The family Juncaceae, the rushes, grow in seasonally wet or waterlogged soils with the tallest species standing five metres in stem length. The family Juncaginaceae include the tuberous-rooted species Triglochin, whose roots are a traditional food in Australia.
The plants listed here are but a tiny sample of many described in the book ‘Aquatic and Wetland Plants: A Field Guide for Non-tropical Australia’ by Nick Romanowski (CSIRO Publishing, 1998).
How to use your wetland
A well-designed wetland is a thing of great beauty. A heavenly paradise of biodiversity and orchestral singing: birds, frogs, dragonflies, visiting ducks and swans, brolgas, depending on where you live.
Think of it as the most amazing natural swimming pool, where all the indigenous plants you have introduced filter and absorb nutrients.
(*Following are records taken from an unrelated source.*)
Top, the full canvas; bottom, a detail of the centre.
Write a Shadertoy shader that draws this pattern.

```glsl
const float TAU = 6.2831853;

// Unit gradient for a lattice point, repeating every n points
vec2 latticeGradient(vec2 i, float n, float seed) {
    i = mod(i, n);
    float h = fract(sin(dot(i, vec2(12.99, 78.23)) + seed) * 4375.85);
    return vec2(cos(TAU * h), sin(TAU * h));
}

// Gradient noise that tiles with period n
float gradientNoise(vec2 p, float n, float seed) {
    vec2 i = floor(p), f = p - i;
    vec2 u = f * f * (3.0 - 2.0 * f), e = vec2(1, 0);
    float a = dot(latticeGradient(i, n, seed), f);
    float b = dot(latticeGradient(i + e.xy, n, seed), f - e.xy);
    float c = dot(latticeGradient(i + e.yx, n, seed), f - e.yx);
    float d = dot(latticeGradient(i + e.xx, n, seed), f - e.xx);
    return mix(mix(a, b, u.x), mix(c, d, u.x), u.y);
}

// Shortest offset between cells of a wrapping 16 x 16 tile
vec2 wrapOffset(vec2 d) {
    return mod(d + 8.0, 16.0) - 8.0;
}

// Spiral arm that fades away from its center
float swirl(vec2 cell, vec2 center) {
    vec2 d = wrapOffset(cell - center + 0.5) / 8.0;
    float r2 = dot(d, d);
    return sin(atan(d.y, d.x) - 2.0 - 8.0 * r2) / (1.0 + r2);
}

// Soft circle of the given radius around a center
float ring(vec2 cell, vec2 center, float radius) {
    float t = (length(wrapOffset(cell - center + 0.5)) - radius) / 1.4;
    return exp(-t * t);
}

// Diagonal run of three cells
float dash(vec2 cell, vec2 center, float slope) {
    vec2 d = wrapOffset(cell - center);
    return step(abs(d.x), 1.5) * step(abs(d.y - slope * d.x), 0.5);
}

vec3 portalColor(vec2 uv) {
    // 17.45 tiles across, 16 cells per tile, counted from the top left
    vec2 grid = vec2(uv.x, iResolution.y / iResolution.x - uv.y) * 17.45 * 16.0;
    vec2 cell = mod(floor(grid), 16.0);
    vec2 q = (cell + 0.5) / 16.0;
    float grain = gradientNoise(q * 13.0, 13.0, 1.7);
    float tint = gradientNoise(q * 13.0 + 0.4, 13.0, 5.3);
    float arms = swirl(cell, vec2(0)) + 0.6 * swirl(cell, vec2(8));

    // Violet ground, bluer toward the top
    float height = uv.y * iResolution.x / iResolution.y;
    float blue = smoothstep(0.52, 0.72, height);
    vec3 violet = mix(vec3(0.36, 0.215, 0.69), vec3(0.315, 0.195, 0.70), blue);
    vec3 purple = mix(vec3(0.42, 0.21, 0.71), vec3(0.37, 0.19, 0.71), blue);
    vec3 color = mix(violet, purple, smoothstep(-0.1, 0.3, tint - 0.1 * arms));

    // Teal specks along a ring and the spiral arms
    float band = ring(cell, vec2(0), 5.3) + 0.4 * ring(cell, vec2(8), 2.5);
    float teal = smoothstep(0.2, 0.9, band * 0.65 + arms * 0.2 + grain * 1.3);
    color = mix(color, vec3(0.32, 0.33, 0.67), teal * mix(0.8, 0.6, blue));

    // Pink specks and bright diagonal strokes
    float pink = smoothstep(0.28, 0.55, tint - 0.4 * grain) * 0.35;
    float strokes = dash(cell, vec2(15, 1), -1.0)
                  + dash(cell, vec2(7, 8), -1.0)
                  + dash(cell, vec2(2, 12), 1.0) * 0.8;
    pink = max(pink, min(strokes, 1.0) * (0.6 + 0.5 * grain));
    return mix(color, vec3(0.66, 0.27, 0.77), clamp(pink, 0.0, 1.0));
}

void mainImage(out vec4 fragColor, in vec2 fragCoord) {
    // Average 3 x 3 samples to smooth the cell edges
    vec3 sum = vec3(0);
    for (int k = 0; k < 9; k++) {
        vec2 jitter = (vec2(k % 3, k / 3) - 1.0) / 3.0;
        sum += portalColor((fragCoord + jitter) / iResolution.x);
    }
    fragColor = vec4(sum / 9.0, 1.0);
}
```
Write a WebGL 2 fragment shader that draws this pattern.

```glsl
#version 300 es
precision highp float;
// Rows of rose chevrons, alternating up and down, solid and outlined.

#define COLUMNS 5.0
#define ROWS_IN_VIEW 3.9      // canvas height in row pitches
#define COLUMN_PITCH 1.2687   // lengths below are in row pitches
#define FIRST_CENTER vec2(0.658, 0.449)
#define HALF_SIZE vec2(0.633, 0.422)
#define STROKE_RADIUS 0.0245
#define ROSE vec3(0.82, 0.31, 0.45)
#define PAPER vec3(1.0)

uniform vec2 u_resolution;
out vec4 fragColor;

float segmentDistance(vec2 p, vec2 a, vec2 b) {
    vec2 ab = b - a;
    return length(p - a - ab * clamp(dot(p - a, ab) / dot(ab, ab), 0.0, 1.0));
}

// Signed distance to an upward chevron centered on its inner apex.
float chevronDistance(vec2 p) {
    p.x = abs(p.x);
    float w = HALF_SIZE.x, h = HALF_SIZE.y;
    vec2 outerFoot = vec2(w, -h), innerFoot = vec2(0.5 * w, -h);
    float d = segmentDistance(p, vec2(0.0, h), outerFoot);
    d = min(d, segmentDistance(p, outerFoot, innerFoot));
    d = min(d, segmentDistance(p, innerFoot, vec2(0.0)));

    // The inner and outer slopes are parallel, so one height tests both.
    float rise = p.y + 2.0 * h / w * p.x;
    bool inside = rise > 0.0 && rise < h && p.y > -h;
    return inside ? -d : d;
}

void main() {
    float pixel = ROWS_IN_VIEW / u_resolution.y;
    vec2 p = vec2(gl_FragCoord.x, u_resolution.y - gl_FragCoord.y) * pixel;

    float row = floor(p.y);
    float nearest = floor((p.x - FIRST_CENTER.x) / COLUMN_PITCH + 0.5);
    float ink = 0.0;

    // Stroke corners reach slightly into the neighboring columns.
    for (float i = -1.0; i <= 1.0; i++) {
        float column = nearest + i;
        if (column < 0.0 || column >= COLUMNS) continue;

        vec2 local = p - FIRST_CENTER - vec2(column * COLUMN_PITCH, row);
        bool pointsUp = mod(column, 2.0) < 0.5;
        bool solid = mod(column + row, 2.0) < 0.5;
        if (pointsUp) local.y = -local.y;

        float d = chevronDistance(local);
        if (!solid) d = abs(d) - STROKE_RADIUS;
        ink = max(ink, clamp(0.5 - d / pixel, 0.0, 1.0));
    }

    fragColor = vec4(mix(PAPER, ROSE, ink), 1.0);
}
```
In summer the wind passes through the water’s surface cooling down local microclimates through evapotranspiration.
The trees on its perimeter provide shade and create a perfect place to read a book or to take a snooze. Snakes will be drawn to it too, but once you learn to live with them you will find the pleasure of the wetland far outweighs any fears.
Wetlands once thrived in all states of Australia, but many have been drained during colonisation to make way for development.
Wetlands, waterholes, sumplands, swamps, damplands are powerhouses of biodiversity, they support endless lifeforms.
They are the taps, showers, loungerooms, kitchens and restaurants of the animal world and for us they are beautiful places filled with the theatre of the wild. By reintroducing wetlands to our landscape we are reintroducing life itself.
Images: Village Dreaming